*What you are asked to do*. Line filter on the word "brush": copy each matching line from the entries.

*Excerpts from a dataset*.
☆ ☆ ☆ ☆ ☆ ☆ ☆

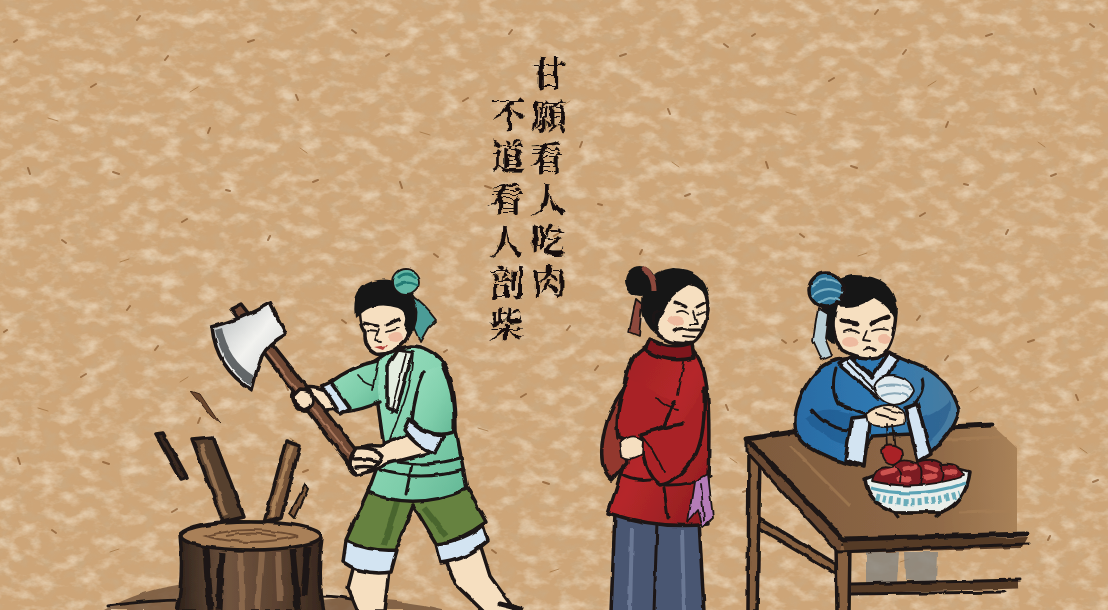
<!DOCTYPE html>
<html lang="zh">
<head>
<meta charset="utf-8">
<title>甘願看人吃肉</title>
<style>
:root{--paper:#cda578;--ink:#1d1613;--skin:#f6dfc0;--hair:#191716;--mint:#86d3b0;--mint-deep:#5fb294;--olive:#66823f;--cuff:#d3e4f2;--red:#a92326;--red-deep:#7f181d;--slate:#4a5672;--robe:#2c70a8;--robe-deep:#1d5285;--wood:#86603f;--wood-deep:#553a28;--bark:#57402f;--bun-blue:#2f6f92;--sash:#b57bb8}
html,body{margin:0;height:100%;overflow:hidden;background:var(--paper)}
svg{display:block;width:1108px;height:610px}
.ink{stroke:var(--ink);stroke-width:3.5;stroke-linejoin:round;stroke-linecap:round}
.line{fill:none;stroke:var(--ink);stroke-width:3;stroke-linejoin:round;stroke-linecap:round}
.fine{stroke-width:1.8}
.bold{stroke-width:5}
.skin{fill:var(--skin)}.hair{fill:var(--hair)}.mint{fill:var(--mint)}.olive{fill:var(--olive)}.cuff{fill:var(--cuff)}
.red{fill:var(--red)}.slate{fill:var(--slate)}.robe{fill:var(--robe)}.wood{fill:var(--wood)}.bark{fill:var(--bark)}
.verse{font:900 35px "Noto Serif CJK SC","Noto Serif CJK JP",serif;fill:#17110d;text-anchor:middle}
.blush{fill:#e58d78;opacity:.45}
</style>
</head>
<body>
<svg viewBox="0 0 1108 610" xmlns="http://www.w3.org/2000/svg">
<defs>
<filter id="grain" x="0" y="0" width="100%" height="100%">
<feTurbulence type="fractalNoise" baseFrequency=".07 .09" numOctaves="4" seed="8"/>
<feColorMatrix values="0 0 0 0 .58  0 0 0 0 .41  0 0 0 0 .24  2.6 0 0 0 -1.15"/>
</filter>
<filter id="pulp" x="0" y="0" width="100%" height="100%">
<feTurbulence type="fractalNoise" baseFrequency=".05 .08" numOctaves="4" seed="31"/>
<feColorMatrix values="0 0 0 0 .89  0 0 0 0 .76  0 0 0 0 .59  0 2.6 0 0 -1.2"/>
</filter>
<filter id="brush" x="-5%" y="-5%" width="110%" height="110%">
<feTurbulence type="fractalNoise" baseFrequency=".06" numOctaves="2" seed="4" result="n"/>
<feDisplacementMap in="SourceGraphic" in2="n" scale="4" xChannelSelector="R" yChannelSelector="G"/>
</filter>
<filter id="calligraphy" x="-10%" y="-5%" width="120%" height="110%">
<feTurbulence type="fractalNoise" baseFrequency=".09" numOctaves="2" seed="12" result="n"/>
<feDisplacementMap in="SourceGraphic" in2="n" scale="7" xChannelSelector="R" yChannelSelector="G"/>
</filter>
<linearGradient id="mint-shade" x2="1" y2="1"><stop stop-color="#9be0c0"/><stop offset=".6" stop-color="#7fceab"/><stop offset="1" stop-color="#63b795"/></linearGradient>
<linearGradient id="red-shade" x2="1" y2="1"><stop stop-color="#9b1f23"/><stop offset=".5" stop-color="#b5282a"/><stop offset="1" stop-color="#8c1a1f"/></linearGradient>
<linearGradient id="robe-shade" x2="1"><stop stop-color="#2a6ba4"/><stop offset=".5" stop-color="#2f79b2"/><stop offset="1" stop-color="#4a7c9f"/></linearGradient>
<linearGradient id="table-shade" x2="1"><stop stop-color="#7d5a3d"/><stop offset=".7" stop-color="#8f6947"/><stop offset="1" stop-color="#a98259"/></linearGradient>
<linearGradient id="steel" x2="1" y2="1"><stop stop-color="#aeb3b5"/><stop offset=".5" stop-color="#f2f2ef"/><stop offset="1" stop-color="#c3c7c8"/></linearGradient>
<linearGradient id="bark-shade" x2="1"><stop stop-color="#2d211a"/><stop offset=".35" stop-color="#6f533e"/><stop offset=".7" stop-color="#5a4130"/><stop offset="1" stop-color="#35261d"/></linearGradient>
<g id="flecks" fill="none" stroke="#8a5c33" stroke-width="2" stroke-linecap="round" opacity=".75">
<path d="M28 168l2 6M96 84l-5 3M113 172l6 2M165 60l3-4M210 128l-2 5M248 42l6-2M296 95l2 5M318 180l-5 2M62 240l4 3M182 222l5-3M270 236l-2 4M352 30l4 3M14 42l3-2M140 16l-3 4M226 190l4 1"/>
<path d="M48 118l10 3M190 92l8-5M300 148l7 5M120 262l9-3" stroke-width="1" stroke="#a27443"/>
</g>
</defs>

<g id="paper">
<rect width="1108" height="610" fill="var(--paper)"/>
<rect width="1108" height="610" filter="url(#grain)" opacity=".6"/>
<rect width="1108" height="610" filter="url(#pulp)" opacity=".6"/>
<use href="#flecks"/><use href="#flecks" x="372" y="14"/><use href="#flecks" x="738" y="-6"/>
<use href="#flecks" x="-10" y="290"/><use href="#flecks" x="430" y="310"/><use href="#flecks" x="780" y="300"/>
</g>

<g id="verse" class="verse" filter="url(#calligraphy)">
<text><tspan x="549" y="87">甘</tspan><tspan x="549" y="129">願</tspan><tspan x="547" y="171">看</tspan><tspan x="549" y="213">人</tspan><tspan x="548" y="254">吃</tspan><tspan x="549" y="296">肉</tspan></text>
<text><tspan x="509" y="128">不</tspan><tspan x="508" y="170">道</tspan><tspan x="506" y="212">看</tspan><tspan x="506" y="254">人</tspan><tspan x="507" y="296">剖</tspan><tspan x="506" y="338">柴</tspan></text>
</g>

<g id="chopping-block" filter="url(#brush)">
<path d="M104 610Q140 590 184 584L188 610ZM318 600Q380 594 446 610H316Z" fill="#6a4c34" opacity=".75"/>
<path class="line" d="M108 606Q150 600 186 600M318 596Q345 596 362 602"/>
<path class="ink" fill="url(#bark-shade)" d="M180 534Q184 575 177 612H323Q316 575 322 538Q300 522 250 522Q196 520 180 534Z"/>
<path d="M206 548l4 62M222 552l-3 58M292 550l6 60M308 546l-4 50" stroke="#1f1712" stroke-width="7" fill="none"/>
<path d="M240 552l2 58M262 552l-4 58M278 552l2 50" stroke="#a17b59" stroke-width="6" fill="none" opacity=".6"/>
<ellipse class="ink" cx="251" cy="536" rx="70" ry="14" fill="#a98059"/>
<path d="M206 536Q250 524 298 536Q250 548 206 536ZM226 536Q252 531 276 536" fill="none" stroke="#6c4b31" stroke-width="2"/>
<path class="ink bark" d="M192 439L213 437L244 517L223 522Z"/>
<path d="M201 444L226 516" stroke="#94704f" stroke-width="4"/>
<path class="ink" fill="#745339" d="M286 441L300 446L281 518L264 523Z"/>
<path d="M292 446L271 517" stroke="#a98158" stroke-width="4"/>
<path class="ink" fill="#3a2a20" d="M156 434L163 433L187 477L181 479Z"/>
<path d="M191 391L200 394L220 424L211 416Z" fill="#6b462e" stroke="#3a2519"/>
<path d="M305 485L308 489L295 518L290 513Z" fill="#7b593b" stroke="var(--ink)" stroke-width="2"/>
</g>

<g id="woodcutter" filter="url(#brush)">
<path class="ink skin" d="M354 565L348 588L358 612H384L390 562Z"/>
<path class="ink skin" d="M444 556L456 585L484 612H516L490 576L480 544Z"/>
<path class="line bold" d="M500 604L520 609"/>
<path class="ink olive" d="M372 482L346 540Q362 552 393 556L413 505L437 545Q462 540 486 522L463 480Z"/>
<path d="M400 492L384 545M424 508L446 536" stroke="#4a652f" stroke-width="6" fill="none"/>
<path class="ink cuff" d="M346 541Q370 552 397 550L391 572Q362 576 343 562Z"/>
<path class="ink cuff" d="M436 544Q466 540 483 525L488 541Q466 560 441 563Z"/>
<path class="ink" fill="url(#mint-shade)" d="M392 350L373 363L378 405L384 448L368 492Q415 512 467 489L456 430Q456 380 443 362Q428 346 411 346Z"/>
<path class="ink" fill="url(#mint-shade)" d="M377 361Q352 366 328 384L344 412Q362 410 380 402"/>
<path class="ink cuff" d="M322 386L331 382L350 408L340 414Q330 410 322 386Z"/>
<path class="line fine" d="M378 362L372 390M358 376Q364 384 374 386"/>
<path class="ink skin" d="M325 390Q308 383 294 390Q288 400 298 409Q316 412 337 409Z"/>
<path class="ink" fill="#e5eee1" d="M397 350L387 366L387 406L396 412L413 352Z"/>
<path class="line fine" d="M406 354L391 412M414 354Q412 386 398 418L390 440"/>
<path class="line" d="M380 458Q422 470 460 458M412 464L406 494M380 470Q420 482 464 470"/>
<path class="ink skin" d="M422 429L380 446Q362 444 350 456Q346 468 354 474Q370 474 386 464L428 453Z"/>
<path class="ink" fill="url(#mint-shade)" d="M424 372Q415 392 412 420Q430 440 454 432Q456 394 442 364"/>
<path class="ink cuff" d="M409 419Q420 434 444 436L434 454Q415 446 404 430Z"/>
<g id="axe">
<path class="ink" fill="#6f4a36" d="M231 309L241 304L363 459L351 467Z"/>
<path d="M250 330L354 460" stroke="#a8755a" stroke-width="2"/>
<path class="ink" fill="url(#steel)" d="M212 327Q240 320 270 303L286 334Q268 344 262 356Q256 372 252 390Q216 368 212 327Z"/>
<path d="M215 330Q222 366 251 386L254 376Q228 360 222 328Z" fill="#626668"/>
</g>
<path class="ink skin" d="M300 389Q312 389 312 397Q316 406 304 410Q292 404 293 396Z"/>
<path class="ink skin" d="M356 448Q374 446 382 456Q376 472 356 475Q344 466 356 448ZM354 459Q366 458 377 461M355 467Q365 466 372 467"/>
<path class="ink skin" d="M360 306Q358 322 365 332Q364 348 377 354Q392 356 406 340Q416 326 413 304L390 292Z"/>
<path class="hair" d="M355 318Q350 284 378 280Q408 276 419 306Q420 324 410 336L404 325Q408 312 398 308Q380 302 366 310Z"/>
<circle class="ink fine" cx="406" cy="282" r="13" fill="#62b7a5"/>
<path d="M398 278Q406 270 415 278M396 286Q406 280 418 286" fill="none" stroke="#237a73" stroke-width="3"/>
<path class="ink fine" fill="#4b9c97" d="M412 296Q424 304 436 320L428 328L420 342L414 328Q420 312 412 296Z"/>
<path class="line" d="M364 323L378 326M386 325L399 319"/>
<path class="line fine" d="M368 331L378 332M386 332Q393 330 398 328M379 329L375 340L381 341"/>
<path d="M374 347L387 345L383 350Z" fill="#b2413a"/><ellipse class="blush" cx="396" cy="337" rx="8" ry="5"/>
</g>

<g id="onlooker" filter="url(#brush)">
<path class="ink slate" d="M615 512L611 612H704L699 520Z"/>
<path class="line" d="M657 522L654 612"/><path d="M632 528L630 610M682 530L684 610" stroke="#6b7894" stroke-width="4"/>
<path class="ink" fill="url(#red-shade)" d="M650 346Q632 352 627 374L617 430L622 470L608 513Q660 530 709 524L708 476Q711 400 704 372Q698 352 688 346Z"/>
<path class="ink" fill="#93382f" d="M626 386Q605 412 602 446Q600 470 612 480L628 462L622 430Z"/>
<path class="ink red" d="M628 378Q614 410 618 438L640 446Q652 430 664 426L674 402"/>
<path class="ink red" d="M704 388Q706 432 696 454Q676 484 660 485Q642 474 641 434Q660 428 682 424"/>
<path class="line fine" d="M642 436Q652 446 664 472M656 398Q664 408 678 410M684 362L678 396"/>
<path class="ink fine skin" d="M620 442Q632 432 643 440L642 454Q630 462 622 456Z"/>
<path class="line" d="M620 474Q632 482 650 480M664 485Q690 486 710 476M664 488L668 518"/>
<path class="ink fine" fill="var(--sash)" d="M694 482L708 474L713 518L703 527L698 510L688 522Z"/>
<path class="line fine" d="M701 484L704 520"/>
<path class="ink" fill="var(--red-deep)" d="M650 339Q670 350 692 343L694 358Q666 364 645 350Z"/>
<path class="ink skin" d="M654 300Q648 320 659 335Q674 347 693 342Q705 334 708 310Q708 292 700 286L678 280Z"/>
<path class="hair" d="M641 306Q640 272 672 268Q704 268 709 296L692 284Q676 290 667 304L660 318L656 334Q643 324 641 306Z"/>
<circle class="hair" cx="640" cy="281" r="15"/>
<path d="M643 268Q654 274 654 292" fill="none" stroke="#8d4a3e" stroke-width="5"/>
<path class="ink fine" fill="#8d4a3e" d="M636 299L642 304L639 336L629 332Z"/>
<path class="line" d="M674 302L687 307M697 308L706 303"/>
<path class="line fine" d="M677 312Q684 309 689 314M698 315L705 312M694 312L698 324L691 324M682 336L694 337"/>
<path class="line" d="M674 331Q682 326 690 330L700 330M685 342L692 343"/>
<path class="line fine" d="M658 311Q650 312 654 324"/><ellipse class="blush" cx="676" cy="321" rx="8" ry="5"/>
</g>

<g id="table" filter="url(#brush)">
<path d="M866 552H899L897 582L866 585ZM905 552H937L936 584L906 580Z" fill="#85827d" opacity=".8"/>
<path class="ink wood" d="M756 516L836 564V574L757 527Z"/>
<path class="ink wood" d="M749 446L760 458L757 612H748Z"/>
<path class="ink wood" d="M836 544H850L849 612H837Z"/>
<path d="M851 589L1018 584" stroke="var(--wood-deep)" stroke-width="9"/><path class="line" d="M851 584L1020 580M851 594L1005 592"/>
<path fill="url(#table-shade)" d="M747 438L800 431L992 425L1017 448V537L842 541Z"/>
<path d="M842 540L1028 537L1022 548L845 553Z" fill="var(--wood-deep)"/>
<path d="M747 438L842 540L840 552L747 451Z" fill="#6b4a32"/>
<path class="line bold" d="M747 439L800 431M948 427L992 425M748 440L843 539L1026 534"/>
<path class="line" d="M747 439V452L838 552L1028 544"/>
<path d="M790 446L850 506M930 440L1000 437M960 512L1010 510" stroke="#a98056" stroke-width="3" opacity=".6"/>
</g>

<g id="diner" filter="url(#brush)">
<path class="ink" fill="url(#robe-shade)" d="M836 360Q812 368 800 398Q788 430 804 444Q832 462 858 466L872 436L912 434L920 461Q954 434 959 410Q952 382 922 366L890 353Z"/>
<path d="M806 418Q826 400 868 420L862 446Q832 448 806 418ZM912 420Q936 416 950 400Q952 424 924 446Z" fill="var(--robe-deep)" opacity=".5"/>
<path class="line" d="M836 368Q830 390 838 404L872 416M922 378Q926 392 914 404M812 410Q828 430 852 430"/>
<path class="ink cuff" d="M852 418L870 416L864 466L845 460ZM905 408L917 404L931 454L918 462Z"/>
<path class="ink cuff" d="M838 364L850 357L872 378L889 352L898 358L884 382L878 398Z"/>
<path class="line fine" d="M846 361L877 392M874 376L862 366"/>
<path class="ink fine skin" d="M866 414Q880 402 896 406Q907 412 904 424Q886 430 868 424Z"/>
<path class="line fine" d="M876 414L897 419M884 408L901 413"/>
<path class="ink fine" fill="#e2ebee" d="M874 388Q876 376 894 376Q912 380 914 391Q908 404 894 405Q878 402 874 388Z"/>
<path d="M878 387Q896 381 912 390M881 396Q896 390 909 397" fill="none" stroke="#8ba9b8" stroke-width="2"/>
<path class="ink skin" d="M833 306Q830 334 842 350Q860 361 879 357Q894 350 896 312L886 294L846 292Z"/>
<path class="hair" d="M822 330Q814 282 852 275Q894 274 898 308L896 322Q890 306 874 298Q856 310 838 306Q833 320 835 343Q824 342 822 330Z"/>
<path class="ink fine" fill="#b9ced5" d="M818 308L828 314L825 338L832 356L822 360L813 340Z"/>
<circle class="ink" cx="826" cy="290" r="17" fill="var(--bun-blue)"/>
<path d="M812 286Q826 274 840 284M812 296Q826 284 842 293M818 304Q828 294 840 301" fill="none" stroke="#78b0c4" stroke-width="2"/>
<path class="line bold" d="M842 321L857 324M872 323L888 317"/>
<path class="line fine" d="M844 332Q852 328 859 333M873 331Q880 328 888 330M867 330L863 341L870 342M863 350Q870 346 876 350"/>
<ellipse class="blush" cx="850" cy="342" rx="8" ry="5"/><ellipse class="blush" cx="884" cy="339" rx="6" ry="5"/>
</g>

<g id="meat-bowl" filter="url(#brush)">
<path class="line fine" d="M887 424L888 450M893 424L896 450"/>
<path class="ink fine red" d="M881 450Q890 441 902 450Q906 462 893 465Q882 464 881 450Z"/>
<path class="ink" fill="#e9eeea" d="M865 479Q868 504 896 512H942Q966 502 970 472Q918 456 865 479Z"/>
<path class="ink fine" fill="#7c1c22" d="M872 481Q876 464 892 468Q900 456 916 463Q932 456 942 464Q960 462 964 476Q918 492 872 481Z"/>
<path d="M883 473l11-3M905 469l10-2M927 467l9 3M946 472l9 1M899 479l10 1M925 478l10-2" stroke="#cc5350" stroke-width="5" stroke-linecap="round"/>
<path class="line fine" d="M896 468Q902 474 900 482M918 464Q924 470 920 484M940 465Q946 472 942 481"/>
<path d="M870 488Q918 500 966 483" fill="none" stroke="#5ba3b5" stroke-width="3"/>
<path d="M876 497Q918 508 960 494" fill="none" stroke="#6bacb9" stroke-width="7" stroke-dasharray="4 3"/>
<path class="line" d="M895 513L898 517M940 513L936 516M896 512H942"/>
</g>
</svg>
</body>
</html>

☆ ☆ ☆ ☆ ☆ ☆ ☆

*Completed exercise*.
<filter id="brush" x="-5%" y="-5%" width="110%" height="110%">
<g id="chopping-block" filter="url(#brush)">
<g id="woodcutter" filter="url(#brush)">
<g id="onlooker" filter="url(#brush)">
<g id="table" filter="url(#brush)">
<g id="diner" filter="url(#brush)">
<g id="meat-bowl" filter="url(#brush)">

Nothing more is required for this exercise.